Work out how many lines in the records include the word "title", then answer with nothing but that number.

Material provided: Begin

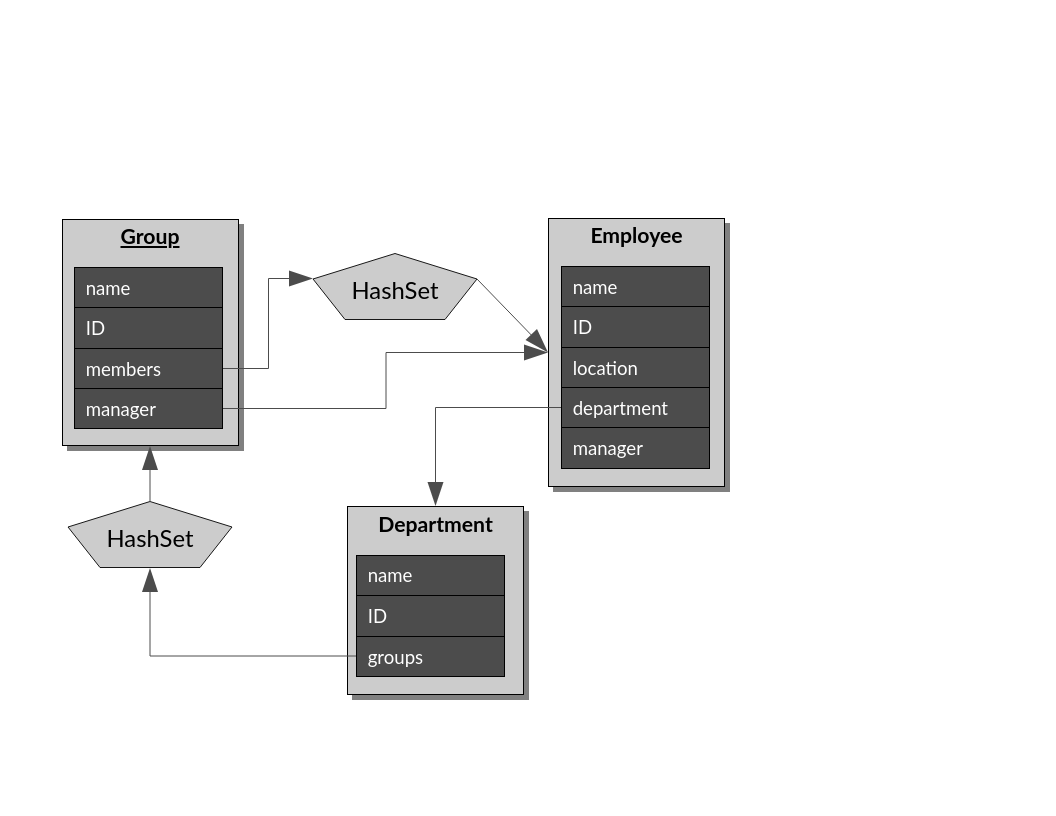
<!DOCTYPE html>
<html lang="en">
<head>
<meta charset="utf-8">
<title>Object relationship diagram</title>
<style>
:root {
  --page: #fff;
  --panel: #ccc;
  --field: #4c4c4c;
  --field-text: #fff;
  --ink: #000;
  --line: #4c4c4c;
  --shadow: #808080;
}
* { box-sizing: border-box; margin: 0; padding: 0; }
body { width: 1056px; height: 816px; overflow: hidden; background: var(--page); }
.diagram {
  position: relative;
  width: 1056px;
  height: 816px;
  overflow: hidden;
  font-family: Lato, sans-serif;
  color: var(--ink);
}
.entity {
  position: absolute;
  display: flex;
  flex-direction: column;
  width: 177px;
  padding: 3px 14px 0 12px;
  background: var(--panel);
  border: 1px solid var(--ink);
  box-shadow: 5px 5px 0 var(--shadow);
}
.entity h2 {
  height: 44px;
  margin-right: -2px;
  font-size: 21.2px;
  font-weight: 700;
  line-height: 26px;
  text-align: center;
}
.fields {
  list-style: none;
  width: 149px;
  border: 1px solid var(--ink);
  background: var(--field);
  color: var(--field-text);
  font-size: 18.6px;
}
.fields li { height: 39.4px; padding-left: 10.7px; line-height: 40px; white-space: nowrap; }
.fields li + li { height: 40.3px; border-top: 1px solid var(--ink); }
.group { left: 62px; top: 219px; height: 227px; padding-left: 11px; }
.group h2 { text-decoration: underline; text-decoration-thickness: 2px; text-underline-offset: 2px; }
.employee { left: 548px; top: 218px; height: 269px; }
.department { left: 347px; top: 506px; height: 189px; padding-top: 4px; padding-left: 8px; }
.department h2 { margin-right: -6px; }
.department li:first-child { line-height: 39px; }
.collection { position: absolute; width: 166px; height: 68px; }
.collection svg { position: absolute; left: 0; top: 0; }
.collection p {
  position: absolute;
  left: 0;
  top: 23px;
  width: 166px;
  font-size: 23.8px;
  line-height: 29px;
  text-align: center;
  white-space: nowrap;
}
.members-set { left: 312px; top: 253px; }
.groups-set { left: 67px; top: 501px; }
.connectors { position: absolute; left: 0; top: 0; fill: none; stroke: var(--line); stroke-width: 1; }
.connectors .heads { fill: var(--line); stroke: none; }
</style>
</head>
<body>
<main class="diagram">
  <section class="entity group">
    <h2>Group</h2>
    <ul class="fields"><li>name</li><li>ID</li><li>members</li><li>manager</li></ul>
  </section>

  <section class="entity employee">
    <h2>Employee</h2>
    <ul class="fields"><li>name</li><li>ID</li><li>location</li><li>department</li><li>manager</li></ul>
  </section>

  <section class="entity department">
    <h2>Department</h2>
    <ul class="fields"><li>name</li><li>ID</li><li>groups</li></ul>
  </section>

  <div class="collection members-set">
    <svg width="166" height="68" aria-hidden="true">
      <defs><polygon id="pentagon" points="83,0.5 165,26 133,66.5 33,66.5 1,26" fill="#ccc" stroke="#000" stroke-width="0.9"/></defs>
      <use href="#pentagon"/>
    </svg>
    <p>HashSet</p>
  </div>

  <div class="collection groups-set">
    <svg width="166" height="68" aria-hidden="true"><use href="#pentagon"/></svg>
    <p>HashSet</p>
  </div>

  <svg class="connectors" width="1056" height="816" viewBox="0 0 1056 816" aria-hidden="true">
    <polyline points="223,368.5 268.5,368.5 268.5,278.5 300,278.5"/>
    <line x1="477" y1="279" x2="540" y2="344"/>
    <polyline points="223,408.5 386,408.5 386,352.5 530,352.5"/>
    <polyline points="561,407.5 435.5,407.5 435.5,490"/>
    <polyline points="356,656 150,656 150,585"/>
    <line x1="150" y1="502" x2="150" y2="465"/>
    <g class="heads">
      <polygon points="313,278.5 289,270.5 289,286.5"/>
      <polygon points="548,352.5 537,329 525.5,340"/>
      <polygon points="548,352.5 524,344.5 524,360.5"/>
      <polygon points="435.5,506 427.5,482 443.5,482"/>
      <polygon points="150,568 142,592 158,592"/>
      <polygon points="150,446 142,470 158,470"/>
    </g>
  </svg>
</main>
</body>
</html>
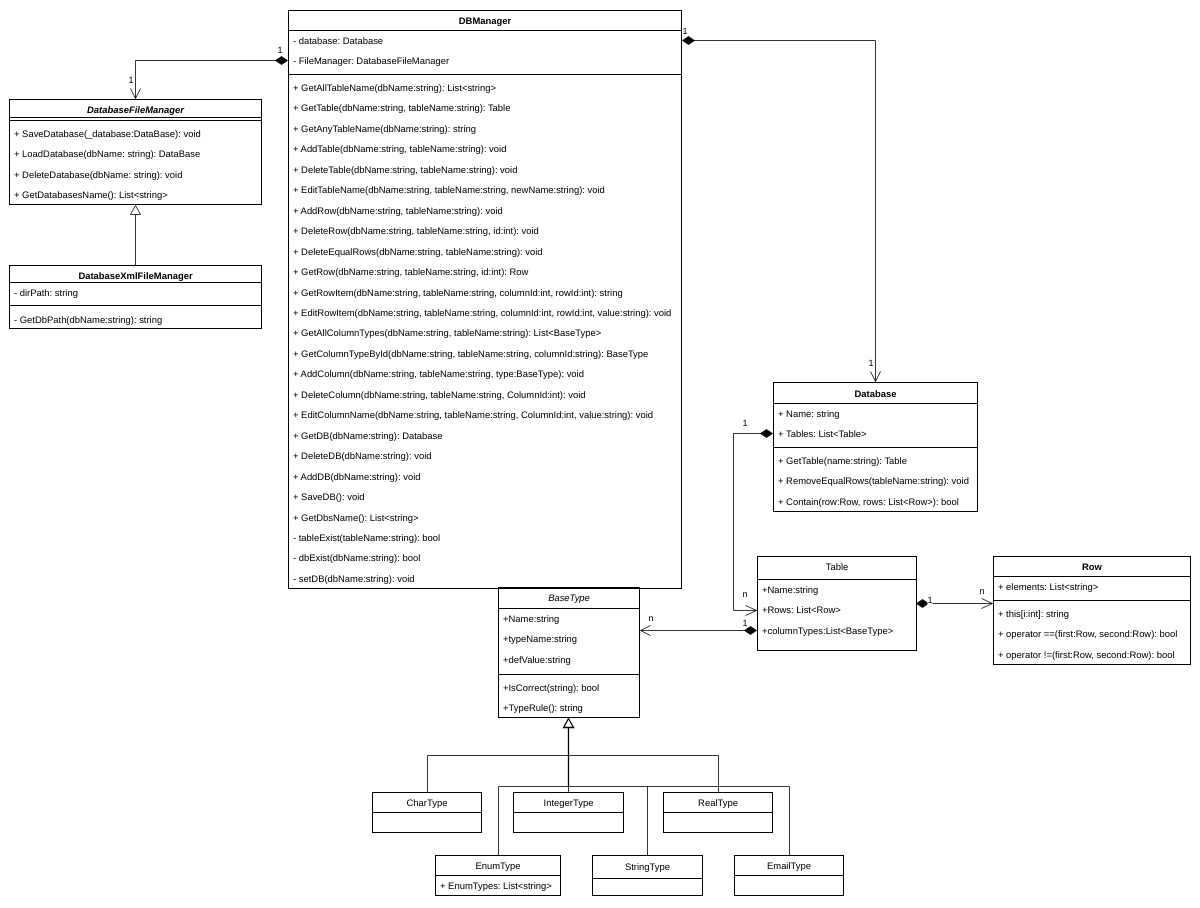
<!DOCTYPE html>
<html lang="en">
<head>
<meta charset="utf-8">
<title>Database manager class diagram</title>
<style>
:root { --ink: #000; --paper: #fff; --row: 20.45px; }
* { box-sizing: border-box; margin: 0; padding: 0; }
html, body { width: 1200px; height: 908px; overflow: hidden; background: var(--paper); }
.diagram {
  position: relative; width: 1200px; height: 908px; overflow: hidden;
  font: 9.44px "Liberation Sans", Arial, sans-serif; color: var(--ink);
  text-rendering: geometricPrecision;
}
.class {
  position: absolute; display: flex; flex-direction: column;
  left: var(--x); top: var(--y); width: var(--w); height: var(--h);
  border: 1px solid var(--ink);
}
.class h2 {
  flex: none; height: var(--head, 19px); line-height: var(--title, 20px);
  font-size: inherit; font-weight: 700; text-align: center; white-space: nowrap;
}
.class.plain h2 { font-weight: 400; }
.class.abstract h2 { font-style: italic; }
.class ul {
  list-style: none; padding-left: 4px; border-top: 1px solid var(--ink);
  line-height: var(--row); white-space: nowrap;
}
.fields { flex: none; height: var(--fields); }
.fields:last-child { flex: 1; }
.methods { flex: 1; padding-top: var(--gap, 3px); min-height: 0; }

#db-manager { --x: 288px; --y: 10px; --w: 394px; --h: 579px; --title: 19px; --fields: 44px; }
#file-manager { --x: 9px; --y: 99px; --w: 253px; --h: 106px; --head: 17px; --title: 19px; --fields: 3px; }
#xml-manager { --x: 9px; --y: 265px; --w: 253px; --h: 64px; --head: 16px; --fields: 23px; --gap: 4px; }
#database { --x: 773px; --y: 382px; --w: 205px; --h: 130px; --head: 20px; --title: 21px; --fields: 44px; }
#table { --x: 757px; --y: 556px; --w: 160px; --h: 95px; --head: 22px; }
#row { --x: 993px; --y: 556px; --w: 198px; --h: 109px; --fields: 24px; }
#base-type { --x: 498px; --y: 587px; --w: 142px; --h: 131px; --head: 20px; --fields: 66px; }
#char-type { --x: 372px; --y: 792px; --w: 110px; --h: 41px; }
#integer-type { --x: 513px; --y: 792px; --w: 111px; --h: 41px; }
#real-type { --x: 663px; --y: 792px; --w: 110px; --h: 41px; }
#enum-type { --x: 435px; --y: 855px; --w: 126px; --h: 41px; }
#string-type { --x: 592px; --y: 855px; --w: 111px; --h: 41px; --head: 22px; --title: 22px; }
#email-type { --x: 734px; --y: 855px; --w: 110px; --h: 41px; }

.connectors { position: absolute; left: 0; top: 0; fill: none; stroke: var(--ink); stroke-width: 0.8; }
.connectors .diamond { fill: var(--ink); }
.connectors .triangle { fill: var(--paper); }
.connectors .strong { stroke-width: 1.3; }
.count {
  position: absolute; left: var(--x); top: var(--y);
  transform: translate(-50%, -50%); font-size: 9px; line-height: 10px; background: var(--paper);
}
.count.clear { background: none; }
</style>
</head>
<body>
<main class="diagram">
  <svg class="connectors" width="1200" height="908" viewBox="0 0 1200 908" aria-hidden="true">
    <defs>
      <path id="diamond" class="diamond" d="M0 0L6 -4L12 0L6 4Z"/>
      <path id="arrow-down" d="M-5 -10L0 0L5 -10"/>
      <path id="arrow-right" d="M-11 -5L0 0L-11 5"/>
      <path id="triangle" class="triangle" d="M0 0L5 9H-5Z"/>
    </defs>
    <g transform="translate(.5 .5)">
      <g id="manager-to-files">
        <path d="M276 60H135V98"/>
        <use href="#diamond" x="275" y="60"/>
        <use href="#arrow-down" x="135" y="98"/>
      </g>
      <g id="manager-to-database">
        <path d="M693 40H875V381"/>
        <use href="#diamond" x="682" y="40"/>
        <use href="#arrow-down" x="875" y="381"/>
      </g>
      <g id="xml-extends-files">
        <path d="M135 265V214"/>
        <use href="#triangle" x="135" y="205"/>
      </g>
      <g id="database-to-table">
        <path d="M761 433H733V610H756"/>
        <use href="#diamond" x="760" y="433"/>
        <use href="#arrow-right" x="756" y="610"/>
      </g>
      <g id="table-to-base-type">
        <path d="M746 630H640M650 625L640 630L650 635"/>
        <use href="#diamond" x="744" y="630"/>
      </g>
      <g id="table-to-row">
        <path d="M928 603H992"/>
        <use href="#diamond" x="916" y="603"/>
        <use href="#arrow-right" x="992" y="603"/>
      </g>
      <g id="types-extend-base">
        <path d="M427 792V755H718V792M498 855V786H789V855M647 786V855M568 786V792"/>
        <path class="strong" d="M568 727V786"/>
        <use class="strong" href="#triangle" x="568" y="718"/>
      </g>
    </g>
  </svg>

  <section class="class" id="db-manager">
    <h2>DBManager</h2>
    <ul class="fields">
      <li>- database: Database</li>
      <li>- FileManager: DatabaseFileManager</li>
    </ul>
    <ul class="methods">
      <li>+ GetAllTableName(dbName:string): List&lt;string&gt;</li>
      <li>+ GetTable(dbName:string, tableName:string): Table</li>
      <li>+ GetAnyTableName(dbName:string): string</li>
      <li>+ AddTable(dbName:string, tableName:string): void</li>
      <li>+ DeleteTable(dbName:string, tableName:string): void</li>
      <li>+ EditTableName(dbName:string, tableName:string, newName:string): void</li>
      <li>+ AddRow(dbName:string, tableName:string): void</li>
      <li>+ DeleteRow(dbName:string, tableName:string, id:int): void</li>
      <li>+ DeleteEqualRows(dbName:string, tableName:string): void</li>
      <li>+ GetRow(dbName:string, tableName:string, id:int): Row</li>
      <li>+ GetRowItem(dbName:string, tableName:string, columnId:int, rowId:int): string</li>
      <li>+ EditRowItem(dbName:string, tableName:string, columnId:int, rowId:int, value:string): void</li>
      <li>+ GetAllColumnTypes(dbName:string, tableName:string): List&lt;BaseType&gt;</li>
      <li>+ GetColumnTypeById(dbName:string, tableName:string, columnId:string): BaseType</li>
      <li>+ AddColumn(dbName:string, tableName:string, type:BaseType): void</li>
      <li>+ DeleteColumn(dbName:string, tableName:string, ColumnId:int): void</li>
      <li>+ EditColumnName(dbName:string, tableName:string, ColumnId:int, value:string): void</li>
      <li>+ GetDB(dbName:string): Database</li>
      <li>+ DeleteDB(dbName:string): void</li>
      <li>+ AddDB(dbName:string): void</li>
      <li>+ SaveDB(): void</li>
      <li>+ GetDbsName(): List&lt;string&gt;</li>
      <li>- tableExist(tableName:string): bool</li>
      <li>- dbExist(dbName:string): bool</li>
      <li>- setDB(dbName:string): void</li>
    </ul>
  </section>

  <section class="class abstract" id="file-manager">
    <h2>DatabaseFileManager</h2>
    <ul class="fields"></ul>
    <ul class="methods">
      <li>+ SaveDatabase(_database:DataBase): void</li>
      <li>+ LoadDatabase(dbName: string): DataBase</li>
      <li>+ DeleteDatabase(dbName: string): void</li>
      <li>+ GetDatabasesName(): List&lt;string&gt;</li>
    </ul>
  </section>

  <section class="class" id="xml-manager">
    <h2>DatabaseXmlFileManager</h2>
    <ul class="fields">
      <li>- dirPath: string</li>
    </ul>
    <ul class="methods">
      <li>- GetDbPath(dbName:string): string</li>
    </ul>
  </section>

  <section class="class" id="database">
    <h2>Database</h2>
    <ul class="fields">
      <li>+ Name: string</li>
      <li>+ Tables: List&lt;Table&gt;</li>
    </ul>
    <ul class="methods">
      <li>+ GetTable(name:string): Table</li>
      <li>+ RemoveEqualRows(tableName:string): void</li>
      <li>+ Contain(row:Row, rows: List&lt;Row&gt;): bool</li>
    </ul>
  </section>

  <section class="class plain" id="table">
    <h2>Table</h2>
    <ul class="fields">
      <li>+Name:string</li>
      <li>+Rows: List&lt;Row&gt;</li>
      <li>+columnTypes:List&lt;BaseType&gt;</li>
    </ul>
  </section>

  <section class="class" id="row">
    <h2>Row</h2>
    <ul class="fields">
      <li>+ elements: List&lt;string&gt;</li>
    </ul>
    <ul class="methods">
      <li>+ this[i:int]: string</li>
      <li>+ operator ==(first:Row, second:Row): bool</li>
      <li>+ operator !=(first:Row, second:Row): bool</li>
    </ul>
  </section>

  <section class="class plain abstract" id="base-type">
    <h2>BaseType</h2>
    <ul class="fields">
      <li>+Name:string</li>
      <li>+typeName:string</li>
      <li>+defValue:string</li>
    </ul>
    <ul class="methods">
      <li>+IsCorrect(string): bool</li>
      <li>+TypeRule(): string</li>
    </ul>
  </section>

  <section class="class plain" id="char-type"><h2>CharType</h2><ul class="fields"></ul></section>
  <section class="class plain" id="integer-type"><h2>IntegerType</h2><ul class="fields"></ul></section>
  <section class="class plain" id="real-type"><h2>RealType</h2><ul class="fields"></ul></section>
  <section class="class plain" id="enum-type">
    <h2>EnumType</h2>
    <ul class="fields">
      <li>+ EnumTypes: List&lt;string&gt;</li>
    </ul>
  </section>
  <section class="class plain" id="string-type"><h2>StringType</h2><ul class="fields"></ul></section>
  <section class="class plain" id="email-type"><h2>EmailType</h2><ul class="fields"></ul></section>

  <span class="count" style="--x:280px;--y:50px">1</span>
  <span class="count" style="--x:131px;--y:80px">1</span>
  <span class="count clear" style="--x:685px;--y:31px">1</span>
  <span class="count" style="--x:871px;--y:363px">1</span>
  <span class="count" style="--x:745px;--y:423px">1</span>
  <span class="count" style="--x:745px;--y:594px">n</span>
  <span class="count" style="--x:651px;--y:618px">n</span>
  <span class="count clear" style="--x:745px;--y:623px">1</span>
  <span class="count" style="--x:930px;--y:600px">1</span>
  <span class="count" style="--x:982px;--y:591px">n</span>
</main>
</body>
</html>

Material provided: End

Completed task
7